The history and rationale behind statutory rape laws is discussed; the constitutionality of these laws is examined in terms of equal protection and due process, and sex-role stereotypes are highlighted.
The crime of statutory rape has traditionally been understood as consensual intercourse with a female under a particular age. Within the past few years, a majority of States have substantially revised their statutory rape laws, and the United States Supreme Court has recently struck down gender-based State laws that embody some aspects of sex-role sterotypes in 'Orr v. Orr' (1979). Traditionally, statutory rape laws are designed to protect young girls from consensual, nonmarital sexual intercourse.
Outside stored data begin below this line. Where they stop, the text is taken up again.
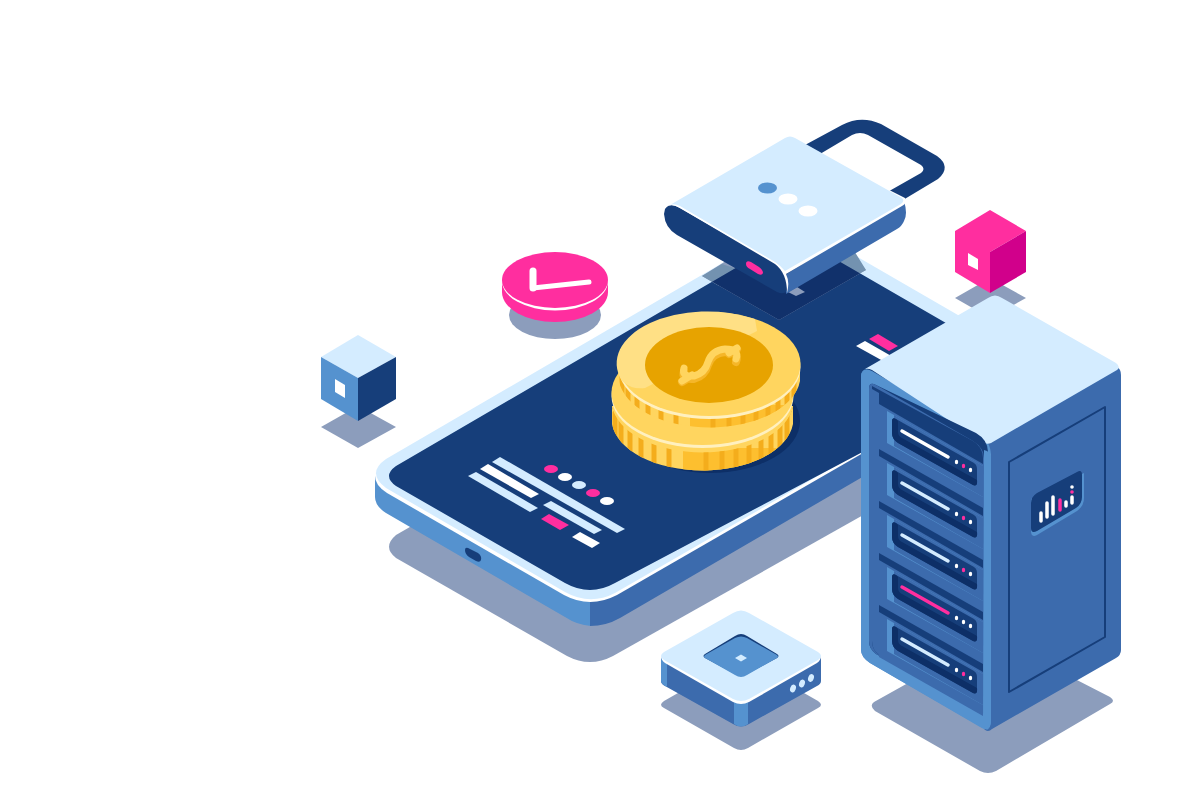
<!DOCTYPE html>
<html lang="en">
<head>
<meta charset="utf-8">
<title>Secure mobile payment</title>
<style>
:root {
  --navy: #163e7a; --deep: #0d2f67; --blue: #3c6bad; --mid: #5592cf;
  --pale: #d4ecff; --white: #fff; --shadow: #8c9dbc;
  --pink: #ff2e9f; --magenta: #d1008b;
  --gold: #ffd55f; --gold-light: #ffe085; --gold-mid: #fdbf2f; --gold-dark: #e7a300; --cream: #fff0bf;
}
html, body { margin: 0; width: 1200px; height: 800px; overflow: hidden; background: var(--white); }
svg { display: block; }
.navy { fill: var(--navy); } .deep { fill: var(--deep); } .blue { fill: var(--blue); }
.mid { fill: var(--mid); } .pale { fill: var(--pale); } .white { fill: var(--white); }
.shadow { fill: var(--shadow); } .pink { fill: var(--pink); } .magenta { fill: var(--magenta); }
.gold { fill: var(--gold); } .gold-light { fill: var(--gold-light); } .gold-mid { fill: var(--gold-mid); }
.gold-dark { fill: var(--gold-dark); } .cream { fill: var(--cream); }
.line { fill: none; stroke-linecap: round; stroke-linejoin: round; }
</style>
</head>
<body>
<svg width="1200" height="800" viewBox="0 0 1200 800" role="img" aria-label="Isometric phone with gold coins, a padlock, a server and data blocks">
  <defs>
    <clipPath id="screen-clip"><path id="screen-shape" d="M396 466L782 241Q793 235 804 241L1010 360Q1022 367 1010 374L615 583Q590 597 565 583L396 486Q382 476 396 466Z"/></clipPath>
    <clipPath id="coin-rim"><path d="M619 363V381A91 52 0 0 0 800 381V363A91 52 0 0 1 619 363Z"/></clipPath>
    <g id="coin-ridges">
      <path class="gold-mid" d="M690 405H810V440H690Z"/>
      <path class="line" stroke="#f4ad1c" stroke-width="5" stroke-linecap="butt" d="M622 370V440M628 370V440M637 380V440M648 385V440M661 390V440M676 400V440M713 400V440M729 400V440M743 400V440M756 390V440M768 390V440M778 380V440M787 375V440M794 370V440"/>
    </g>
    <g id="drawer">
      <path class="blue" d="M879 404L983 464V508L879 449Z"/>
      <path class="mid" d="M887 411L983 466V497L887 443Z"/>
      <path class="blue" d="M894 415L983 466V497L894 446Z"/>
      <path class="navy" d="M892 421Q892 417 896 419L974 463Q977 465 977 469V482Q977 487 973 485L898 443Q892 439 892 433Z"/>
      <path class="deep" d="M892 421Q892 417 896 419L898 421V432Q898 436 902 438L977 480Q978 487 973 485L898 443Q892 439 892 433Z"/>
    </g>
    <g id="drawer-lights">
      <ellipse class="white" cx="956.500" cy="462" rx="1.700" ry="2.200"/>
      <ellipse cx="963.500" cy="466" rx="1.700" ry="2.200"/>
      <ellipse class="white" cx="970.500" cy="470" rx="1.700" ry="2.200"/>
    </g>
    <path id="drawer-bar" class="line" stroke-width="3.500" d="M902 431L948 457"/>
  </defs>

  <g id="phone">
    <path class="shadow" d="M396 535L700 360H1000V438L613 656Q590 668 567 656L396 558Q382 547 396 535Z"/>
    <path class="mid" d="M375 474V497Q375 506 386 513L565 617Q577 625 591 626V590Z"/>
    <path class="blue" d="M590 596V626Q606 626 620 618L1000 397V360Z"/>
    <path class="white" d="M375 474Q374 485 387 493L564 595Q590 609 617 595L1000 374L795 300Z"/>
    <path class="pale" d="M386 459L779 230Q795 221 811 230L1020 351L1000 371L615 593Q590 606 565 592L386 488Q366 473 386 459Z"/>
    <use href="#screen-shape" class="navy"/>
    <path class="navy" d="M465 550Q465 546 470 549L478 553Q482 556 481 560Q480 563 476 561L469 557Q465 554 465 550Z"/>
  </g>

  <g id="phone-data">
    <g class="pale">
      <path d="M500 457L625 529L617 533L492 462Z"/>
      <path d="M551 501L602 530L594 534L543 505Z"/>
      <path d="M476 472L538 508L530 512L468 476Z"/>
    </g>
    <path class="white" d="M488 464L539 494L531 498L480 469Z"/>
    <path class="pink" d="M549 514L569 525L560 530L541 519Z"/>
    <path class="white" d="M580 532L600 543L592 548L572 537Z"/>
    <ellipse class="pink" cx="551" cy="469" rx="7" ry="4"/>
    <ellipse class="white" cx="565" cy="477" rx="7" ry="4"/>
    <ellipse class="pale" cx="579" cy="485" rx="7" ry="4"/>
    <ellipse class="pink" cx="593" cy="493" rx="7" ry="4"/>
    <ellipse class="white" cx="607" cy="501" rx="7" ry="4"/>
    <path class="pink" d="M878 334L898 346L889 351L869 339Z"/>
    <path class="white" d="M865 341L900 361L892 366L856 346Z"/>
  </g>

  <g id="padlock">
    <path class="shadow" d="M702 276L785 224L866 270L779 320Z"/>
    <path fill="#7392b0" d="M702 276L722 264L740 270L719 286ZM834 253L853 249L866 270L848 280Z"/>
    <path fill="#11316b" clip-path="url(#screen-clip)" d="M702 276L785 224L866 270L779 320Z"/>
    <path class="shadow" d="M797 287L805 292L796 296L788 292Z"/>
    <path class="navy" fill-rule="evenodd" d="M805 145L842 125Q861 115 881 124L937 156Q952 167 938 179L898 203L884 194L921 173Q926 169 921 165L868 135Q860 131 852 135L820 154Z"/>
    <path class="blue" d="M785 275L904 201Q908 214 904 221Q902 226 897 229L786 294Z"/>
    <path class="navy" d="M665 209Q670 202 678 207L776 263Q787 270 788 283Q788 297 777 292L677 235Q665 228 664 214Z"/>
    <path class="white" d="M668 206L786 138L905 198Q907 204 902 206L786 274Q790 282 787 293Q787 273 775 264L680 208Q673 204 668 206Z"/>
    <path class="pale" d="M670 205L785 138Q790 135 795 138L902 198Q905 201 901 204L785 271Q781 266 775 262L680 206Q674 203 670 205Z"/>
    <path class="pink" d="M746 264Q746 260 751 262L759 267Q763 270 763 273Q762 276 758 274L750 269Q746 267 746 264Z"/>
    <ellipse class="mid" cx="767.500" cy="188" rx="9.500" ry="5.500"/>
    <ellipse class="white" cx="788" cy="199" rx="9.500" ry="5.500"/>
    <ellipse class="white" cx="808" cy="211" rx="9.500" ry="5.500"/>
  </g>

  <g id="coins">
    <ellipse class="deep" cx="710" cy="421" rx="90" ry="52"/>
    <g id="lower-coin">
      <g transform="translate(-7 43)">
        <path class="gold" d="M619 363V364A91 52 0 0 0 800 364V363Z"/>
        <g clip-path="url(#coin-rim)"><rect class="gold" x="615" y="350" width="190" height="90"/><use href="#coin-ridges"/></g>
        <ellipse class="cream" cx="709.500" cy="353" rx="91" ry="52"/>
        <ellipse class="gold" cx="709.500" cy="350" rx="91" ry="52"/>
      </g>
    </g>
    <g id="upper-coin">
      <path class="gold" d="M619 364V381A91 52 0 0 0 800 381V364Z"/>
      <g clip-path="url(#coin-rim)"><use href="#coin-ridges"/></g>
      <ellipse class="cream" cx="709.500" cy="367" rx="91" ry="52"/>
      <ellipse class="gold" cx="709.500" cy="364" rx="91" ry="52"/>
      <path class="gold-light" d="M622 381A91 52 0 0 1 755 319L757 331L645 388Q632 390 622 381Z"/>
      <ellipse class="gold-dark" cx="709" cy="365" rx="64" ry="38"/>
      <path class="line" stroke="#f5b629" stroke-width="8" d="M684 371Q681 380 694 379Q705 376 708 365Q712 353 725 352Q740 352 736 362M692 376L682 382M729 354L737 349"/>
      <path class="line" stroke="var(--gold)" stroke-width="7" d="M684 368Q681 377 694 376Q705 373 708 362Q712 350 725 349Q740 349 736 359M692 375L682 381M729 353L737 348"/>
    </g>
  </g>

  <g id="check-badge">
    <ellipse class="shadow" cx="555" cy="315" rx="46" ry="24"/>
    <path class="pink" d="M502 282V292A53 30 0 0 0 608 292V282Z"/>
    <ellipse class="white" cx="555" cy="281" rx="53" ry="29.500"/>
    <ellipse class="pink" cx="555" cy="280" rx="53" ry="28"/>
    <path class="line" stroke="var(--white)" stroke-width="7" d="M533 271V288"/>
    <path class="line" stroke="var(--white)" stroke-width="5" d="M533 288L589 282"/>
  </g>

  <g id="blue-block">
    <path class="shadow" d="M358 406L396 427L358 448L321 427Z"/>
    <path class="pale" d="M358 335L396 357L358 378L321 357Z"/>
    <path class="mid" d="M321 357L358 378V421L321 399Z"/>
    <path class="navy" d="M396 357L358 378V421L396 399Z"/>
    <path class="white" d="M335 379L345 385V398L335 392Z"/>
  </g>

  <g id="pink-block">
    <path class="shadow" d="M990 278L1026 298L990 318L955 298Z"/>
    <path class="pink" d="M990 210L1026 231L990 252V293L955 272V231Z"/>
    <path class="magenta" d="M1026 231L990 252V293L1026 272Z"/>
    <path class="white" d="M968 253L978 259V270L968 265Z"/>
  </g>

  <g id="server">
    <path class="shadow" d="M874 702L985 640Q992 636 999 640L1110 697Q1116 701 1110 704L996 771Q988 775 980 771L875 711Q869 706 874 702Z"/>
    <path class="mid" d="M861 376Q861 371 866 370L988 440V731L870 663Q861 657 861 650Z"/>
    <path class="blue" d="M988 441L1117 367Q1121 369 1121 375V650Q1121 655 1116 658L992 729Q988 733 984 729Q991 725 991 718V460Q991 448 982 443Z"/>
    <path class="mid" d="M861 376Q862 366 872 371L978 433Q991 441 991 456V720Q991 734 980 727L870 663Q861 657 861 650Z"/>
    <path class="pale" d="M865 369L988 298Q995 293 1002 298L1116 363Q1121 367 1117 370L991 443Q987 445 982 442L872 370Q868 368 865 369Z"/>
    <path class="navy" d="M869 389Q869 381 876 385L976 433Q988 440 988 452V714L876 654Q869 649 869 641Z"/>
    <path class="blue" d="M869 389Q869 381 876 385L973 441Q984 448 984 458V714L876 654Q869 649 869 641Z"/>
    <path class="navy" d="M872 386L973 441Q983 447 983 458V715L881 656Q872 651 872 641Z"/>
    <path class="blue" d="M872 389L879 393V641Q879 650 886 654L983 710V715L881 656Q872 651 872 641Z"/>
    <path class="mid" d="M984 450Q991 451 991 460V720Q991 727 987 730L983 724Z"/>
    <use href="#drawer"/>
    <use href="#drawer" y="52"/>
    <use href="#drawer" y="104"/>
    <use href="#drawer" y="156"/>
    <use href="#drawer" y="208"/>
    <g stroke="var(--pale)">
      <use href="#drawer-bar" stroke="var(--white)"/>
      <use href="#drawer-bar" y="52"/>
      <use href="#drawer-bar" y="104"/>
      <use href="#drawer-bar" y="156" stroke="var(--pink)"/>
      <use href="#drawer-bar" y="208"/>
    </g>
    <g class="pink">
      <use href="#drawer-lights"/>
      <use href="#drawer-lights" y="52"/>
      <use href="#drawer-lights" y="104"/>
      <use href="#drawer-lights" y="156" class="white"/>
      <use href="#drawer-lights" y="208"/>
    </g>
    <path class="line" stroke="var(--navy)" stroke-width="2" d="M1009 462L1105 407V637L1009 692Z"/>
    <g id="server-display">
      <path class="mid" d="M1031 499L1084 473V498Q1084 506 1077 511L1037 535Q1031 538 1031 531Z"/>
      <path class="navy" d="M1031 503Q1031 497 1037 493L1077 472Q1082 469 1082 475V497Q1082 504 1076 508L1037 531Q1031 534 1031 528Z"/>
      <path class="line" stroke="var(--white)" stroke-width="3.500" d="M1041 513V521M1047 503V517M1053 497V514M1066 502V506M1072 497V503"/>
      <path class="line" stroke="var(--pink)" stroke-width="3.500" d="M1060 500V510"/>
      <circle class="pink" cx="1072" cy="492" r="1.800"/>
      <circle class="white" cx="1072" cy="487" r="1.800"/>
    </g>
  </g>

  <g id="hub">
    <path class="shadow" d="M664 701L734 661Q741 657 748 661L818 701Q824 705 818 708L748 748Q741 752 734 748L664 708Q658 705 664 701Z"/>
    <path class="blue" d="M661 656H821V681Q821 684 817 686L749 724Q741 729 733 724L665 686Q661 684 661 681Z"/>
    <path class="mid" d="M661 656L667 661V687Q661 684 661 681ZM734 700H748V724Q741 729 734 724Z"/>
    <path class="white" d="M661 656Q661 660 665 663L733 702Q741 706 749 702L817 663Q821 660 821 656Z"/>
    <path class="pale" d="M664 652L733 613Q741 608 749 613L818 652Q824 656 818 660L749 699Q741 703 733 699L664 660Q658 656 664 652Z"/>
    <path class="navy" d="M705 654L735 636Q741 632 747 636L777 654Q780 656 777 658L747 674Q741 677 735 674L705 658Q702 656 705 654Z"/>
    <path class="mid" d="M705 655L735 638Q741 635 747 638L777 655Q779 657 777 658L747 675Q741 679 735 675L705 658Q703 657 705 655Z"/>
    <path class="pale" d="M741 654.500L747 658L741 661.500L735 658Z"/>
    <g class="pale">
      <ellipse cx="793" cy="688.500" rx="2.800" ry="4" transform="rotate(20 793 688.500)"/>
      <ellipse cx="802" cy="683.500" rx="2.800" ry="4" transform="rotate(20 802 683.500)"/>
      <ellipse cx="811" cy="678" rx="2.800" ry="4" transform="rotate(20 811 678)"/>
    </g>
  </g>
</svg>
</body>
</html>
To achieve this objective, the State threatens males with criminal penalties for engaging in intercourse with underage females. Underlying the dual discrimination involved in protecting only females and punishing only males is the assumption that nonmarital intercourse is harmful for young females but not for males. Dual discrimination in such laws is justified on the grounds of preventing pregnancy and sexual exploitation. However, these justifications are in direct conflict with the fourteenth amendment guarantees of equal protection under the law. Despite this obvious conflict and the fact that several courts have expressed grave doubts about the constitutionality of statutory rape laws, only one court has actually held such a law unconstitutional in the case of 'Meloon v. Helgemore' (1977). It is suggested that a sensible aternative to traditional statutory rape law would be a gender-neutral statute with a conclusive presumption of incapacity that coincides with the approximate onset of puberty. To protect older children who may be immature, a State could appropriately set the age of consent at 16 or even 18 if the defendant would be allowed to rebut the presumption of incapacity to consent. Footnotes are included in the article.